McCain is proud of America, not only for its republican form of government and security for the citizens’ liberty and equality, but also proud of its determination to defend our nation and others against aggression. To that end, he did not hesitate to support our invasions of Afghanistan and Iraq in the wake of the infamous terrorist attack on New York and Washington on September 11, 2001. He understood that nations that harbored terrorists or cooperated with them must be dealt with in whatever manner the nature of the threat they pose indicates. Afghanistan was the base of the Taliban and al-qaeda, the former providing cover for the latter to carry out terrorist acts.
Saddam Hussein had violated the terms of the truce following the 1990 Gulf War we successfully fought in response to his attack on Kuwait, and he had used chemical weapons in an earlier war against Iraq in the 1980s and even against his own citizens as well. Obama repeats over and over again his lament that America’s reputation has suffered in the world for doing its duty and securing its interests. While carefully concealing his long involvement in radicalism behind a cover of alleged concern for American interests, Obama cannot be trusted to go any farther than Bill Clinton in his half-hearted response to international terrorism.

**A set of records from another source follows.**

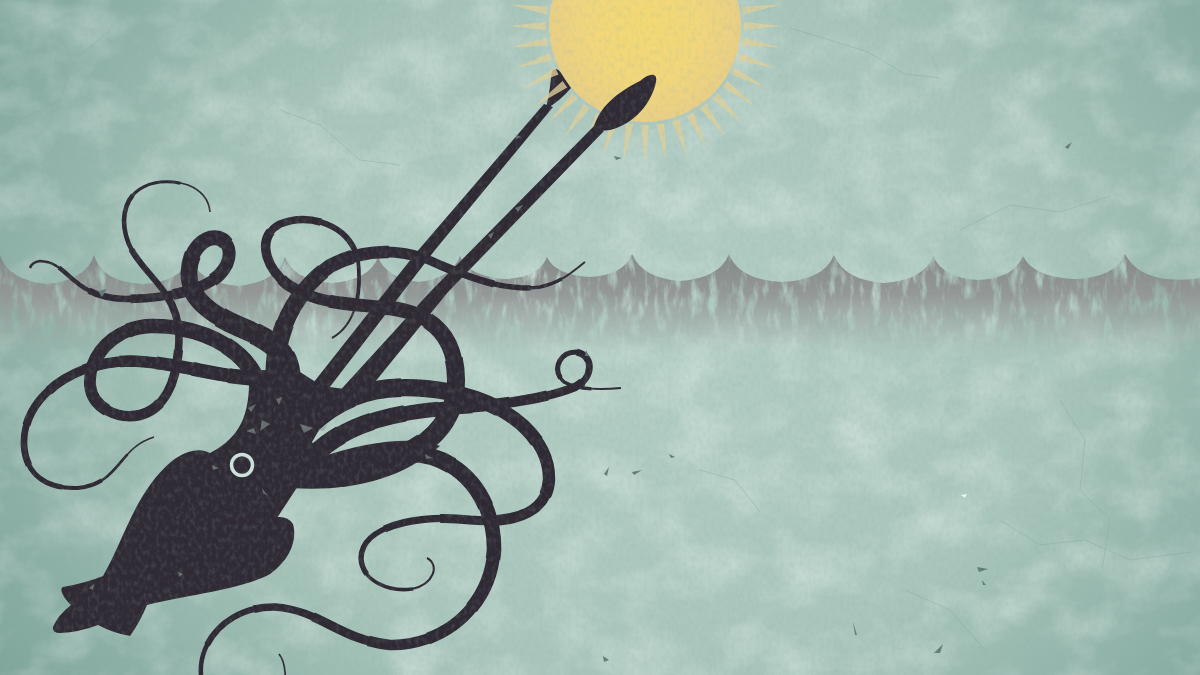
<!DOCTYPE html>
<html lang="en">
<head>
<meta charset="utf-8">
<title>Squid reaching for the sun</title>
<style>
:root{--sky:#adc9c0;--sky-edge:#7fa59b;--ink:#2f2a34;--sun:#f2d67c;--sun-edge:#e8cf86;--ray:#dfd09a;--wave:#8f9190;--pale:#cfe3de}
html,body{margin:0;height:100%;overflow:hidden;background:var(--sky)}
svg{display:block;width:1200px;height:675px}
.ink{fill:var(--ink)}
.ray{fill:var(--ray)}
.arm{fill:none;stroke:var(--ink);stroke-linejoin:round}
/* each step is a shorter, wider run of the same curve, which tapers the arm */
.s1{stroke-width:var(--w);stroke-dasharray:8 200}
.s2{stroke-width:calc(var(--w)*.93);stroke-dasharray:16 200}
.s3{stroke-width:calc(var(--w)*.86);stroke-dasharray:24 200}
.s4{stroke-width:calc(var(--w)*.78);stroke-dasharray:32 200}
.s5{stroke-width:calc(var(--w)*.7);stroke-dasharray:40 200}
.s6{stroke-width:calc(var(--w)*.62);stroke-dasharray:49 200}
.s7{stroke-width:calc(var(--w)*.54);stroke-dasharray:58 200}
.s8{stroke-width:calc(var(--w)*.45);stroke-dasharray:67 200}
.s9{stroke-width:calc(var(--w)*.36);stroke-dasharray:76 200}
.s10{stroke-width:calc(var(--w)*.27);stroke-dasharray:85 200}
.s11{stroke-width:calc(var(--w)*.18);stroke-dasharray:93 200}
.s12{stroke-width:calc(var(--w)*.1)}
.crack{fill:none;stroke:#87aaa1;stroke-width:1;opacity:.45}
.fleck{fill:#5f7d76}
.chip{fill:#8c9a9b;opacity:.6}
</style>
</head>
<body>
<svg viewBox="0 0 1200 675" role="img" aria-label="A giant squid under the waves stretches two long arms up to the sun">
<defs>
<radialGradient id="sky" gradientUnits="userSpaceOnUse" cx="640" cy="330" r="760" gradientTransform="translate(0 60) scale(1 .82)">
<stop offset="0" stop-color="#b3cec5"/><stop offset=".55" stop-color="#a9c6bc"/><stop offset="1" stop-color="#80a69c"/>
</radialGradient>
<radialGradient id="sunlight"><stop offset="0" stop-color="#f3d973"/><stop offset=".6" stop-color="#f1d67c"/><stop offset="1" stop-color="#e9cf85"/></radialGradient>
<linearGradient id="depth" gradientUnits="userSpaceOnUse" x1="0" y1="255" x2="0" y2="352">
<stop offset="0" stop-color="#858888"/><stop offset=".4" stop-color="#929594" stop-opacity=".95"/><stop offset=".7" stop-color="#989d9b" stop-opacity=".5"/><stop offset="1" stop-color="#9ba39f" stop-opacity="0"/>
</linearGradient>
<filter id="plaster" x="0" y="0" width="100%" height="100%">
<feTurbulence type="fractalNoise" baseFrequency=".018 .022" numOctaves="5" seed="8"/>
<feColorMatrix values="0 0 0 0 .88  0 0 0 0 .95  0 0 0 0 .92  1.4 0 0 0 -.56"/>
</filter>
<filter id="grain" x="0" y="0" width="100%" height="100%">
<feTurbulence type="fractalNoise" baseFrequency=".25 .16" numOctaves="3" seed="3"/>
<feColorMatrix values="0 0 0 0 .3  0 0 0 0 .43  0 0 0 0 .4  0 1.2 0 0 -.52"/>
</filter>
<filter id="worn" x="0" y="0" width="100%" height="100%">
<feTurbulence type="fractalNoise" baseFrequency=".11 .035" numOctaves="4" seed="21" result="noise"/>
<feColorMatrix in="noise" values="0 0 0 0 0  0 0 0 0 0  0 0 0 0 0  -3 0 0 0 2.45" result="mask"/>
<feComposite in="SourceGraphic" in2="mask" operator="in"/>
</filter>
<path id="ray" class="ray" d="M641 125L649 125L645 163Z"/>
<g id="fan"><use href="#ray"/><use href="#ray" transform="rotate(9 645 26)"/><use href="#ray" transform="rotate(18 645 26)"/><use href="#ray" transform="rotate(27 645 26)"/></g>
<path id="a1" pathLength="100" d="M258 384C245 345 195 325 150 326C110 328 88 360 90 385C92 408 118 420 140 415C168 408 179 375 179 335C178 280 124 270 124 220C126 180 165 178 188 185C203 191 209 201 210 212"/>
<path id="a2" pathLength="100" d="M265 378C225 380 180 362 130 361C70 362 22 400 24 445C26 478 50 489 78 488C120 484 118 448 154 437"/>
<path id="a3" pathLength="100" d="M288 394C294 350 270 340 240 327C205 312 188 295 189 272C190 248 205 236 218 238C232 242 233 260 220 274C205 290 165 299 125 299C70 297 70 262 40 261Q32 262 30 268"/>
<path id="a4" pathLength="100" d="M276 388C272 340 290 295 330 266C370 245 410 250 440 265C480 282 510 291 540 287C562 282 572 272 585 262"/>
<path id="a5" pathLength="100" d="M380 462C430 450 456 420 456 380C456 335 430 313 390 308C345 304 315 303 288 285C262 265 258 235 280 224C310 212 350 225 358 260C362 295 355 325 332 338"/>
<path id="a6" pathLength="100" d="M310 425C350 385 400 383 450 392C510 403 550 440 549 480C547 512 515 524 470 520C420 514 362 525 361 558C362 582 390 592 412 589C434 584 440 565 427 558"/>
<path id="a7" pathLength="100" d="M314 455C350 420 400 412 450 408C510 405 550 397 575 387C594 378 594 355 576 352C558 352 552 372 564 382C578 390 600 390 621 388"/>
<path id="a8" pathLength="100" d="M400 454C450 448 495 490 494 550C490 610 440 646 390 645C340 640 320 610 275 607C230 606 198 640 201 675C205 710 290 710 285 672Q284 660 279 654"/>
</defs>

<g id="backdrop">
<rect width="1200" height="675" fill="url(#sky)"/>
<rect width="1200" height="675" filter="url(#plaster)" opacity=".5"/>
<g class="crack">
<path d="M790 28L830 40L868 52L905 74L940 78"/><path d="M960 230L1010 205L1060 212L1110 196"/>
<path d="M1060 400L1085 440L1080 490L1110 520L1102 570"/><path d="M1000 520L1040 545L1085 540L1130 560L1190 552"/>
<path d="M905 590L950 610L985 650"/><path d="M280 110L320 125L360 160L400 165"/><path d="M700 470L735 480L760 512"/><path d="M20 120L60 100L75 60L110 30"/>
</g>
</g>

<path id="sea" fill="url(#depth)" filter="url(#worn)" d="M0 255Q8 280 47 284Q86 280 94 255Q102 282 142 284Q182 282 190 257Q198 282 238 286Q277 282 285 257Q293 280 332 283Q370 280 378 257Q386 278 419 282Q452 278 460 256Q468 276 504 279Q539 278 547 257Q555 275 590 277Q624 275 632 254Q642 278 680 281Q720 278 729 254Q739 280 782 282Q824 280 834 255Q844 280 884 283Q924 280 933 256Q943 278 978 280Q1014 278 1023 256Q1033 277 1074 279Q1115 278 1125 254Q1136 275 1166 279Q1186 281 1200 278V360H0Z"/>

<g id="far-arm" class="ink">
<path d="M310 387L415 254L544 104L553 107L435 250L326 392Z"/>
<path d="M552 71Q557 65 563 76L571 88Q560 101 546 109Q550 90 552 71Z"/>
</g>

<g id="sun">
<g opacity=".8">
<use href="#fan"/><use href="#fan" transform="rotate(36 645 26)"/><use href="#fan" transform="rotate(72 645 26)"/><use href="#fan" transform="rotate(108 645 26)"/><use href="#fan" transform="rotate(216 645 26)"/><use href="#fan" transform="rotate(252 645 26)"/><use href="#fan" transform="rotate(288 645 26)"/><use href="#fan" transform="rotate(324 645 26)"/>
</g>
<circle cx="645" cy="26" r="96" fill="url(#sunlight)"/>
</g>

<g id="squid">
<g id="near-arm" class="ink">
<path d="M335 396L430 292L595 125L604 131L448 292L362 398Z"/>
<path d="M593 130C599 106 618 92 640 81C650 72 658 73 656 82C652 102 635 124 610 130Q600 131 593 130Z"/>
</g>
<g id="curling-arms" class="arm">
<g style="--w:17px"><use href="#a1" class="s1"/><use href="#a1" class="s2"/><use href="#a1" class="s3"/><use href="#a1" class="s4"/><use href="#a1" class="s5"/><use href="#a1" class="s6"/><use href="#a1" class="s7"/><use href="#a1" class="s8"/><use href="#a1" class="s9"/><use href="#a1" class="s10"/><use href="#a1" class="s11"/><use href="#a1" class="s12"/></g>
<g style="--w:15px"><use href="#a2" class="s1"/><use href="#a2" class="s2"/><use href="#a2" class="s3"/><use href="#a2" class="s4"/><use href="#a2" class="s5"/><use href="#a2" class="s6"/><use href="#a2" class="s7"/><use href="#a2" class="s8"/><use href="#a2" class="s9"/><use href="#a2" class="s10"/><use href="#a2" class="s11"/><use href="#a2" class="s12"/></g>
<g style="--w:24px"><use href="#a3" class="s1"/><use href="#a3" class="s2"/><use href="#a3" class="s3"/><use href="#a3" class="s4"/><use href="#a3" class="s5"/><use href="#a3" class="s6"/><use href="#a3" class="s7"/><use href="#a3" class="s8"/><use href="#a3" class="s9"/><use href="#a3" class="s10"/><use href="#a3" class="s11"/><use href="#a3" class="s12"/></g>
<g style="--w:20px"><use href="#a4" class="s1"/><use href="#a4" class="s2"/><use href="#a4" class="s3"/><use href="#a4" class="s4"/><use href="#a4" class="s5"/><use href="#a4" class="s6"/><use href="#a4" class="s7"/><use href="#a4" class="s8"/><use href="#a4" class="s9"/><use href="#a4" class="s10"/><use href="#a4" class="s11"/><use href="#a4" class="s12"/></g>
<g style="--w:21px"><use href="#a5" class="s1"/><use href="#a5" class="s2"/><use href="#a5" class="s3"/><use href="#a5" class="s4"/><use href="#a5" class="s5"/><use href="#a5" class="s6"/><use href="#a5" class="s7"/><use href="#a5" class="s8"/><use href="#a5" class="s9"/><use href="#a5" class="s10"/><use href="#a5" class="s11"/><use href="#a5" class="s12"/></g>
<g style="--w:20px"><use href="#a6" class="s1"/><use href="#a6" class="s2"/><use href="#a6" class="s3"/><use href="#a6" class="s4"/><use href="#a6" class="s5"/><use href="#a6" class="s6"/><use href="#a6" class="s7"/><use href="#a6" class="s8"/><use href="#a6" class="s9"/><use href="#a6" class="s10"/><use href="#a6" class="s11"/><use href="#a6" class="s12"/></g>
<g style="--w:19px"><use href="#a7" class="s1"/><use href="#a7" class="s2"/><use href="#a7" class="s3"/><use href="#a7" class="s4"/><use href="#a7" class="s5"/><use href="#a7" class="s6"/><use href="#a7" class="s7"/><use href="#a7" class="s8"/><use href="#a7" class="s9"/><use href="#a7" class="s10"/><use href="#a7" class="s11"/><use href="#a7" class="s12"/></g>
<g style="--w:17px"><use href="#a8" class="s1"/><use href="#a8" class="s2"/><use href="#a8" class="s3"/><use href="#a8" class="s4"/><use href="#a8" class="s5"/><use href="#a8" class="s6"/><use href="#a8" class="s7"/><use href="#a8" class="s8"/><use href="#a8" class="s9"/><use href="#a8" class="s10"/><use href="#a8" class="s11"/><use href="#a8" class="s12"/></g>
</g>
<g id="body" class="ink">
<path id="thick-arm" d="M290 488C350 492 400 480 440 446C415 436 370 440 318 458L285 470Z"/>
<path id="head" d="M208 454C236 440 250 420 249 378L262 370L300 372L322 386L352 390L325 420L312 442L322 458L296 489L277 518L215 500Z"/>
<path id="mantle" d="M211 454C202 447 186 450 172 461C135 492 124 540 103 576Q86 583 63 587C58 590 66 600 71 605Q58 615 53 627Q52 633 60 633Q80 632 98 625Q113 633 130 636Q140 622 147 605C190 594 240 590 270 574C292 558 297 538 293 524Q288 516 277 517L290 492Z"/>
</g>
<g id="eye"><circle cx="242" cy="465" r="10.5" fill="var(--ink)" stroke="var(--pale)" stroke-width="3.5"/></g>
<g class="chip">
<path d="M248 408L256 404L251 412Z"/><path d="M262 420L270 424L260 431Z"/><path d="M300 424L313 428L304 433Z"/><path d="M318 430L328 424L324 431Z"/><path d="M276 399L282 397L279 405Z"/><path d="M246 431L254 428L256 434Z"/><path d="M212 465L219 468L213 470Z"/><path d="M262 488L268 496L263 493Z"/><path d="M515 208L523 205L518 212Z"/><path d="M515 134L521 137L516 139Z"/><path d="M488 235L494 232L491 239Z"/><path d="M89 588L94 584L93 590Z"/><path d="M178 572L183 574L179 577Z"/><path d="M425 454L432 458L426 459Z"/>
</g>
</g>

<g id="flecks" class="fleck">
<path d="M1065 147L1072 142L1068 149Z"/><path d="M614 156L622 158L616 160Z"/><path d="M604 474L609 467L607 476Z"/><path d="M632 472L642 470L634 475Z"/><path d="M669 454L675 457L671 458Z"/><path d="M977 567L988 569L979 572Z"/><path d="M982 580L986 585L983 585Z"/><path d="M853 622L857 635L855 635Z"/><path d="M934 653L943 644L940 653Z"/><path d="M603 656L609 660L604 662Z"/><path d="M98 291L107 289L102 297Z"/><path d="M586 350L589 356L585 356Z"/>
<path d="M961 495L967 494L965 498Z" fill="#eef5f2"/>
</g>
<rect id="surface-grain" width="1200" height="675" filter="url(#grain)" opacity=".35"/>
</svg>
</body>
</html>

Given his long association with men like the anti-American Rev. Jeremiah Wright and onetime Weather Underground terrorist William Ayers, there is every reason to be concerned that Obama would be disinclined to give America the benefit of the doubt in international relations. His willingness to meet without preconditions with the dictators of Iran, North Korea, Syria, Cuba and Venezuela may be all that voters need to know. Whether it is a conceited claim to persuasive powers that have eluded all past American presidents or naivete’ that borders on the recklessly irresponsible, we would be best advised not to place our country’s fate in the careless hands of Barack Obama.